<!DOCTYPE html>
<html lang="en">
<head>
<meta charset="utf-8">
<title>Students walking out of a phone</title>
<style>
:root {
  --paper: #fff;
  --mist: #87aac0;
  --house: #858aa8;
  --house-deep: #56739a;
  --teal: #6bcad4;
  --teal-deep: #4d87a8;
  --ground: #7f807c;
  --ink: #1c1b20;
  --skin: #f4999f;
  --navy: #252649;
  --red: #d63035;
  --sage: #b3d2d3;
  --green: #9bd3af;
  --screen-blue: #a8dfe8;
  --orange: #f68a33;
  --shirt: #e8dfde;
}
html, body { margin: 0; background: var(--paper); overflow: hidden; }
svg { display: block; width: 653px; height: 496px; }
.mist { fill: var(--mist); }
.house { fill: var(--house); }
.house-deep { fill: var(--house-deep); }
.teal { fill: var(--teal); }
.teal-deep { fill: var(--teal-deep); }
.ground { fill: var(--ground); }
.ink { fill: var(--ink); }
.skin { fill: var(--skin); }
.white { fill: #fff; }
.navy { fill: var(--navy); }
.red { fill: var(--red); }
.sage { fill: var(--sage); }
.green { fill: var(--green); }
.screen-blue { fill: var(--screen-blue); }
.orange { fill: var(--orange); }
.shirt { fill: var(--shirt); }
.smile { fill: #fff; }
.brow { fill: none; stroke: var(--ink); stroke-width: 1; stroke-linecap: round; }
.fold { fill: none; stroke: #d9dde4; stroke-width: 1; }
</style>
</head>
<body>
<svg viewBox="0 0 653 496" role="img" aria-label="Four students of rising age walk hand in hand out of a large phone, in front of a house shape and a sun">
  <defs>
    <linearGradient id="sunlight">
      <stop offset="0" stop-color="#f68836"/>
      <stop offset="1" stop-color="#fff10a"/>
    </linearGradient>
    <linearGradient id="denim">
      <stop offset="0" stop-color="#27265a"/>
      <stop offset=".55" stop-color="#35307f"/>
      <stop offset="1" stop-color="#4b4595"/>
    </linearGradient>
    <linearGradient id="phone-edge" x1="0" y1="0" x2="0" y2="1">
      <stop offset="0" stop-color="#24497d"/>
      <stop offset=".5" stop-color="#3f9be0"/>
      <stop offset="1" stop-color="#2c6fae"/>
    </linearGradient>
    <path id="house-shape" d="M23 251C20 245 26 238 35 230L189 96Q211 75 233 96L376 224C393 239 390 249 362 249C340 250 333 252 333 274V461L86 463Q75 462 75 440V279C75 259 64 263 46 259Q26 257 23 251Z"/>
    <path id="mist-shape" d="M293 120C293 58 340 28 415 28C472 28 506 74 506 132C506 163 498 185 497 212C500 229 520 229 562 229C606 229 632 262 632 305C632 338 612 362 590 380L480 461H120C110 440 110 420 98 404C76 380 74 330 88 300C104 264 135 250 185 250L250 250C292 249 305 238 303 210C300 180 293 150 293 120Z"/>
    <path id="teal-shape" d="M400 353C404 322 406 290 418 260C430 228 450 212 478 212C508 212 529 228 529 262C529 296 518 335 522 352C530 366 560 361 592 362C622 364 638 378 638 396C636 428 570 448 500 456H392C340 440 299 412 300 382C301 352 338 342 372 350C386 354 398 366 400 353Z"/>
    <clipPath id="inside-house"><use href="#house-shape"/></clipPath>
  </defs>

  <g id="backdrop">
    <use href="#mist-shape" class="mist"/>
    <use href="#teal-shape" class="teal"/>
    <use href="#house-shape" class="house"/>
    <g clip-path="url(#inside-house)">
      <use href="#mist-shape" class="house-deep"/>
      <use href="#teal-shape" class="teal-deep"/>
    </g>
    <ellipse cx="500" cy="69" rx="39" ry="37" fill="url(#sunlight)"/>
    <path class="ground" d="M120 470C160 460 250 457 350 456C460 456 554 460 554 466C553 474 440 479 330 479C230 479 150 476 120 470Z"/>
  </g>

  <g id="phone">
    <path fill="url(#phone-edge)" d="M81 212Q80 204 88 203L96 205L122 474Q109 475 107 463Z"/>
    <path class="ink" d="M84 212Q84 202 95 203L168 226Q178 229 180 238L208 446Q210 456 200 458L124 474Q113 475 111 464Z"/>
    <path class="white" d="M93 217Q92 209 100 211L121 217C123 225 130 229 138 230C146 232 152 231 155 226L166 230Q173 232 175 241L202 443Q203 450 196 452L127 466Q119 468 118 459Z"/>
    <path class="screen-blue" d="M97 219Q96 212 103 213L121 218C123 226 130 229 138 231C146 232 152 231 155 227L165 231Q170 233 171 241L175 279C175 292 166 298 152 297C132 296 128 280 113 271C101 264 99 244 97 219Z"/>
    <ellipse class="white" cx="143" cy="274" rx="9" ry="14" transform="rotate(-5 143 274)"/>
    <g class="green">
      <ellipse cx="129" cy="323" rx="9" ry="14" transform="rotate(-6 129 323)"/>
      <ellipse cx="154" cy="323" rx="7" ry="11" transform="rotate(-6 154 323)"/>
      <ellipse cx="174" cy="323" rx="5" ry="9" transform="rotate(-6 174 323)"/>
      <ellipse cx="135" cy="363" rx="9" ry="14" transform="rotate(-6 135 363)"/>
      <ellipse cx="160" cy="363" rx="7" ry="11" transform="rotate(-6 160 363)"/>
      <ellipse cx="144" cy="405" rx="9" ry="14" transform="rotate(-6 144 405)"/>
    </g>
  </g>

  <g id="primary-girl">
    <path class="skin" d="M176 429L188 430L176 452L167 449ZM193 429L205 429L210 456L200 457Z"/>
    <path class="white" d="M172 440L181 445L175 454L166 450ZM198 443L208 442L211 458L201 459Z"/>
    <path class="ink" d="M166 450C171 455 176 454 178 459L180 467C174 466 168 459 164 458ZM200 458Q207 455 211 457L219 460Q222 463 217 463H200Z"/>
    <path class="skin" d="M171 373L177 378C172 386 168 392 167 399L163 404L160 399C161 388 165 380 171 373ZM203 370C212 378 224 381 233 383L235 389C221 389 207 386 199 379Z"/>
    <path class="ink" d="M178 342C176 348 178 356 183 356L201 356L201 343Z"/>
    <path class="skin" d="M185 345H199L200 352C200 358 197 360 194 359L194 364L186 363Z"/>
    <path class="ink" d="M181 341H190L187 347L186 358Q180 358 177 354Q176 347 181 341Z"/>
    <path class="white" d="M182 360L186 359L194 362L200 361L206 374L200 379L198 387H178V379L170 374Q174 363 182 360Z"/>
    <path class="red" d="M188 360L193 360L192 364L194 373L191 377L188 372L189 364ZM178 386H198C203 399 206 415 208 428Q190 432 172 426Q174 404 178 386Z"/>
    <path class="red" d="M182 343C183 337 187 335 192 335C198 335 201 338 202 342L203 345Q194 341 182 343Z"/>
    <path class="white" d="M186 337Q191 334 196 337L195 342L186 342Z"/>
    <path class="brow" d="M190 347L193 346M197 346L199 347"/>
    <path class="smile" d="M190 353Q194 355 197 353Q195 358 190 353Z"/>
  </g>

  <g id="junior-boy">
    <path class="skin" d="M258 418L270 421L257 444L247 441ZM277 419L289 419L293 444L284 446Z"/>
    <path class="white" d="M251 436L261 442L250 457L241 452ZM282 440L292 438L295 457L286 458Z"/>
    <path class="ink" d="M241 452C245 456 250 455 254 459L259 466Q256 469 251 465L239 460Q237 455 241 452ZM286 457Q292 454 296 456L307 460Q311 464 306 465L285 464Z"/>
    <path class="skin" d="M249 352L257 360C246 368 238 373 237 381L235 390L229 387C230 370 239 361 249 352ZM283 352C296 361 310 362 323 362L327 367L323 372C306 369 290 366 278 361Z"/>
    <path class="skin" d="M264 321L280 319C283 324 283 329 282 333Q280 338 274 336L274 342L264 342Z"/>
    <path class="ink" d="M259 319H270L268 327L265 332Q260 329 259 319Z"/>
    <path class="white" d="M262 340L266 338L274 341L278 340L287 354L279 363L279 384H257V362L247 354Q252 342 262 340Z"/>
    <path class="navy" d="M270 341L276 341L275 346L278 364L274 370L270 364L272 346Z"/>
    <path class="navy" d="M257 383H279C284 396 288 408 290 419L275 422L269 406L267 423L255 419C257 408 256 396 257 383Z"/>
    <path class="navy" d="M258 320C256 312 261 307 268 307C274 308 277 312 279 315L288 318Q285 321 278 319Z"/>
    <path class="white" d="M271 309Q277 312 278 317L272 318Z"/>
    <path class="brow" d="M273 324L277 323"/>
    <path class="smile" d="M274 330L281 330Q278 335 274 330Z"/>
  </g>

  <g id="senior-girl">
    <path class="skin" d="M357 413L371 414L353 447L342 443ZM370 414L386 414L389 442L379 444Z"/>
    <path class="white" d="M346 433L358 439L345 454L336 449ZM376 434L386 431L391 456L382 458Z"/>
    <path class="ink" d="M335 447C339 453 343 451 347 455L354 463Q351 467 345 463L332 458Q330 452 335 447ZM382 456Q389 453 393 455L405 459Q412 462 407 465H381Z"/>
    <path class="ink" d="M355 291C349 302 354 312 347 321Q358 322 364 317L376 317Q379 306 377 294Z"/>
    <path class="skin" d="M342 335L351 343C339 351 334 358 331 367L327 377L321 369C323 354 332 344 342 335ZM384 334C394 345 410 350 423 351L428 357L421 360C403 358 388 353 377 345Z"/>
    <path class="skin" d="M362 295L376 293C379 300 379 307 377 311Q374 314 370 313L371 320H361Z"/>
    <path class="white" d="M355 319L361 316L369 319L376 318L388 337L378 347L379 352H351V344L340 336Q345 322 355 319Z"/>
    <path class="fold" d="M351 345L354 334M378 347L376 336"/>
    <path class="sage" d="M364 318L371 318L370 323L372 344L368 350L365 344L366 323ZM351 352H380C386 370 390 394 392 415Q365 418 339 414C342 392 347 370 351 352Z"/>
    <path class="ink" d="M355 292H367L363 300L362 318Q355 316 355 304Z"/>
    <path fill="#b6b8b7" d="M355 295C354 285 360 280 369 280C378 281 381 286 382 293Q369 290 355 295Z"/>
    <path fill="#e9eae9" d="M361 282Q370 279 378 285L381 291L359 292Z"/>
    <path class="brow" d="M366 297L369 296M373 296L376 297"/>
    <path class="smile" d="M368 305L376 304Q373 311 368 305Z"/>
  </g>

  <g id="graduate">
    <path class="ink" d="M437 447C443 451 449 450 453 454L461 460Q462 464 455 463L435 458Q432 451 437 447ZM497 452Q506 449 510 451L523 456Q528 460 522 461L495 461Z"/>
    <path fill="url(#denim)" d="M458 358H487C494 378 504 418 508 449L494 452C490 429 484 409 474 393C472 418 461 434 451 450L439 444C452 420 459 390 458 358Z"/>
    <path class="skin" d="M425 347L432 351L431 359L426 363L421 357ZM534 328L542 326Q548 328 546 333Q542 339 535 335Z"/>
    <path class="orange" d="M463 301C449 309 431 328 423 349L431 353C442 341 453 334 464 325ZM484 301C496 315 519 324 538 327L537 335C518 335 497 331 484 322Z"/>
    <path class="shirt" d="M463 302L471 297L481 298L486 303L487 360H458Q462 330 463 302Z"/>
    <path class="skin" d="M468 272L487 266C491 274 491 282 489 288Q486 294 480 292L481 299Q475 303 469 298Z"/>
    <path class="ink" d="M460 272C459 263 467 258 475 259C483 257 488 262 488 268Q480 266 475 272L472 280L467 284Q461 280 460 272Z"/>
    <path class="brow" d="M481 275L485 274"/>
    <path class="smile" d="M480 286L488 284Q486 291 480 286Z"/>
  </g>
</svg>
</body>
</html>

________________________________________

EXERCISE GOAL: Reproduce the material above exactly, beginning at its first line and ending with the line that holds "--ink: #1c1b20;". Include nothing else.

RESPONSE AREA:
<!DOCTYPE html>
<html lang="en">
<head>
<meta charset="utf-8">
<title>Students walking out of a phone</title>
<style>
:root {
  --paper: #fff;
  --mist: #87aac0;
  --house: #858aa8;
  --house-deep: #56739a;
  --teal: #6bcad4;
  --teal-deep: #4d87a8;
  --ground: #7f807c;
  --ink: #1c1b20;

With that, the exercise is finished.